WHAT IS REQUIRED
In the records that follow, show each line where the word "crevice" is present.

DATA FOR ANALYSIS
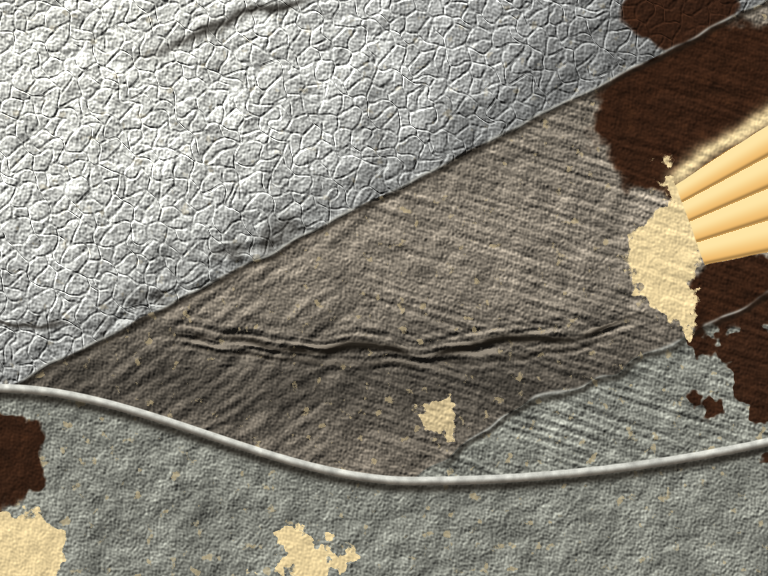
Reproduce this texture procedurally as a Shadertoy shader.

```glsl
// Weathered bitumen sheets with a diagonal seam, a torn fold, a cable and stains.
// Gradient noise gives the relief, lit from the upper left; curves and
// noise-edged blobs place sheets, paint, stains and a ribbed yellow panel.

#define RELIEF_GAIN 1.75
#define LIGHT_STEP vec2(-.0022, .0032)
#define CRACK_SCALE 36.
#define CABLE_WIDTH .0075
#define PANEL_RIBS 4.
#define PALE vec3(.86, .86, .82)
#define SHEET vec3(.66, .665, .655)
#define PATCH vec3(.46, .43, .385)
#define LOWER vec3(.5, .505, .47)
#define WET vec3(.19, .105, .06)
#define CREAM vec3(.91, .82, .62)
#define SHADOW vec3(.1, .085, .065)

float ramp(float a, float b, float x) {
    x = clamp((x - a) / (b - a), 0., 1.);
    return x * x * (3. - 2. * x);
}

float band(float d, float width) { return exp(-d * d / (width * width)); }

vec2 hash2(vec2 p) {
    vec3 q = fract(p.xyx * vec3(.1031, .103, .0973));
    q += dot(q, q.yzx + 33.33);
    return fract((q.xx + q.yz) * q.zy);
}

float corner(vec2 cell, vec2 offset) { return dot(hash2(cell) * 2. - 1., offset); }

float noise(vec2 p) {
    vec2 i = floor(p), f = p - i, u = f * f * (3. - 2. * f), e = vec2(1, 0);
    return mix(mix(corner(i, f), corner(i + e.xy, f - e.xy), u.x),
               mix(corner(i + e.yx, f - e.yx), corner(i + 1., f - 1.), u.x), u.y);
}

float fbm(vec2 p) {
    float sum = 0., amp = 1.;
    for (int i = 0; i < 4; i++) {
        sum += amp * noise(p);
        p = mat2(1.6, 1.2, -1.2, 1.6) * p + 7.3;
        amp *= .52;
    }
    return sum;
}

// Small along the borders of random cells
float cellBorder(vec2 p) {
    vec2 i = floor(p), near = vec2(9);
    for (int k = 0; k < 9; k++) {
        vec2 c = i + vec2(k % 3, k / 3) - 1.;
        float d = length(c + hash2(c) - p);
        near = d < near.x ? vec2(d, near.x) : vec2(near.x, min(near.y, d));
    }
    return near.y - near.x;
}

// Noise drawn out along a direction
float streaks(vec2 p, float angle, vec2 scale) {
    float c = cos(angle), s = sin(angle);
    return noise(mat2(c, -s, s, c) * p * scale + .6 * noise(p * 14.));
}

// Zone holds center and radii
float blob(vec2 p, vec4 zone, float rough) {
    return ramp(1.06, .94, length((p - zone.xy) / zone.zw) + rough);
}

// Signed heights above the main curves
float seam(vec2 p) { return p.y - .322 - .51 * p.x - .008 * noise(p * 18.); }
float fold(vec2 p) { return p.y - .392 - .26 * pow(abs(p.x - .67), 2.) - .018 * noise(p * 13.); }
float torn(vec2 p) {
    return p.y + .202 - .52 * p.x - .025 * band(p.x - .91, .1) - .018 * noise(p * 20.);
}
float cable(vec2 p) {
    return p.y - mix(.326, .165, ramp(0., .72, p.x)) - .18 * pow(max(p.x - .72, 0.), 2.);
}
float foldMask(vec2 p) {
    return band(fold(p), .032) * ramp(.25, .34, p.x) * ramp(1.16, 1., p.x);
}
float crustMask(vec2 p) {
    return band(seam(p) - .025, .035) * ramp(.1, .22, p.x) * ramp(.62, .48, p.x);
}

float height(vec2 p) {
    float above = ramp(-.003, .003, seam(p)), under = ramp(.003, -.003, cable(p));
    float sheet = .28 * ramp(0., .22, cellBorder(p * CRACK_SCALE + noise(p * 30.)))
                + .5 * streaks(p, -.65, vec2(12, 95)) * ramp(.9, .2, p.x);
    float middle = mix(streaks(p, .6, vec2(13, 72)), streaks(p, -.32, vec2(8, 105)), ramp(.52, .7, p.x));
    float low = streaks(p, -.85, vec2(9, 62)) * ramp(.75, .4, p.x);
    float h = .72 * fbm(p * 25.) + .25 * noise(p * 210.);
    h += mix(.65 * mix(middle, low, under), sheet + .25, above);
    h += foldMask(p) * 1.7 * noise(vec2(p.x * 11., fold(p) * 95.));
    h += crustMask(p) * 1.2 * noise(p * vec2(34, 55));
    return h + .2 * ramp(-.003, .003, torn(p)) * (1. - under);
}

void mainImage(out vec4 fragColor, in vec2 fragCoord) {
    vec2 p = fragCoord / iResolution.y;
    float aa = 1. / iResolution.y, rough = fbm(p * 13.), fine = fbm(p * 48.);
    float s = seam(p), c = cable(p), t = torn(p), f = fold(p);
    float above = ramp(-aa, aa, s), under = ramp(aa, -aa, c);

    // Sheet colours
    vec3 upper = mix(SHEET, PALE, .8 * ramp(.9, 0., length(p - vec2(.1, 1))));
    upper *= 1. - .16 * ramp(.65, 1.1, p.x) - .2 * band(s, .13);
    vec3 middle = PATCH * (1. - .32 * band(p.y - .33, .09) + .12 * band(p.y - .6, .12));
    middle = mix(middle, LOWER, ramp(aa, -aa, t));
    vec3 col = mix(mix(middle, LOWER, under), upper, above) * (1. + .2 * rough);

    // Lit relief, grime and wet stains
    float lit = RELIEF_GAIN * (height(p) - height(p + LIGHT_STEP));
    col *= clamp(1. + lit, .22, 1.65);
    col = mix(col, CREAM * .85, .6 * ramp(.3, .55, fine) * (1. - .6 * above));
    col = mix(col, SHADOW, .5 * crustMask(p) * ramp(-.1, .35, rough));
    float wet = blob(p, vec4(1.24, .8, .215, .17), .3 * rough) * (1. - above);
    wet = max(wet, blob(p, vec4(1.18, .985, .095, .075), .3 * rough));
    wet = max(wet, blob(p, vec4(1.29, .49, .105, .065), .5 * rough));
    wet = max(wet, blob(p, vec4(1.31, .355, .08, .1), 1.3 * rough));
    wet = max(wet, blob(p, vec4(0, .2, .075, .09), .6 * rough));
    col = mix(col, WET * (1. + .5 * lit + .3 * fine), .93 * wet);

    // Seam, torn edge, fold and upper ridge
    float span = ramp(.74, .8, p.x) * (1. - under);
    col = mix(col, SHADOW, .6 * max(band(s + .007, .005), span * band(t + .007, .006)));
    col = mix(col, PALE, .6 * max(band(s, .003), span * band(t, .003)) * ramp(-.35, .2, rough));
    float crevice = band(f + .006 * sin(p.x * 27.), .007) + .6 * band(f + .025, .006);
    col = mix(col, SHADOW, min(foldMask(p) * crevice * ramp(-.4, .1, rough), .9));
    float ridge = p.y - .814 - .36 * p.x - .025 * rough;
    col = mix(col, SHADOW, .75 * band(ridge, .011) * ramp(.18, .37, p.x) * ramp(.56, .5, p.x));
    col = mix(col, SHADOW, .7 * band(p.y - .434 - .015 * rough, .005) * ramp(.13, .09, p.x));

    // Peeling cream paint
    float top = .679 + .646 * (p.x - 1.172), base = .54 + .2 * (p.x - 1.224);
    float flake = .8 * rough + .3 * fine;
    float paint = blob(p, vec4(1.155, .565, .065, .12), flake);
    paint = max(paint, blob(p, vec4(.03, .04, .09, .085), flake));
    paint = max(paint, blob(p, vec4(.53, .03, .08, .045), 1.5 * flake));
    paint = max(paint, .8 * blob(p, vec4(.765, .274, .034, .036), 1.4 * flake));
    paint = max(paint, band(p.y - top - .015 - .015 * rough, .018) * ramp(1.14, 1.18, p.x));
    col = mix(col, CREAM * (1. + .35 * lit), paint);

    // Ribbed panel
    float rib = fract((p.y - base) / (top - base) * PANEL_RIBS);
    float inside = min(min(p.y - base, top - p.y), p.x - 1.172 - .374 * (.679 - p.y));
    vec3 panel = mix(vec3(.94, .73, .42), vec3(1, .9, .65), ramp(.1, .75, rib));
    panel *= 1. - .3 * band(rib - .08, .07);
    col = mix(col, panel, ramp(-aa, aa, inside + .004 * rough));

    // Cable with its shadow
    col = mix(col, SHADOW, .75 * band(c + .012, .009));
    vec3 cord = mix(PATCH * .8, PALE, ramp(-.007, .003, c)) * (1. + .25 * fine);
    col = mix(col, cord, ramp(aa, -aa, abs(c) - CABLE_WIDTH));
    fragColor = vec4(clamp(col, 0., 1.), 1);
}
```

WRITTEN ANSWER
    float crevice = band(f + .006 * sin(p.x * 27.), .007) + .6 * band(f + .025, .006);
    col = mix(col, SHADOW, min(foldMask(p) * crevice * ramp(-.4, .1, rough), .9));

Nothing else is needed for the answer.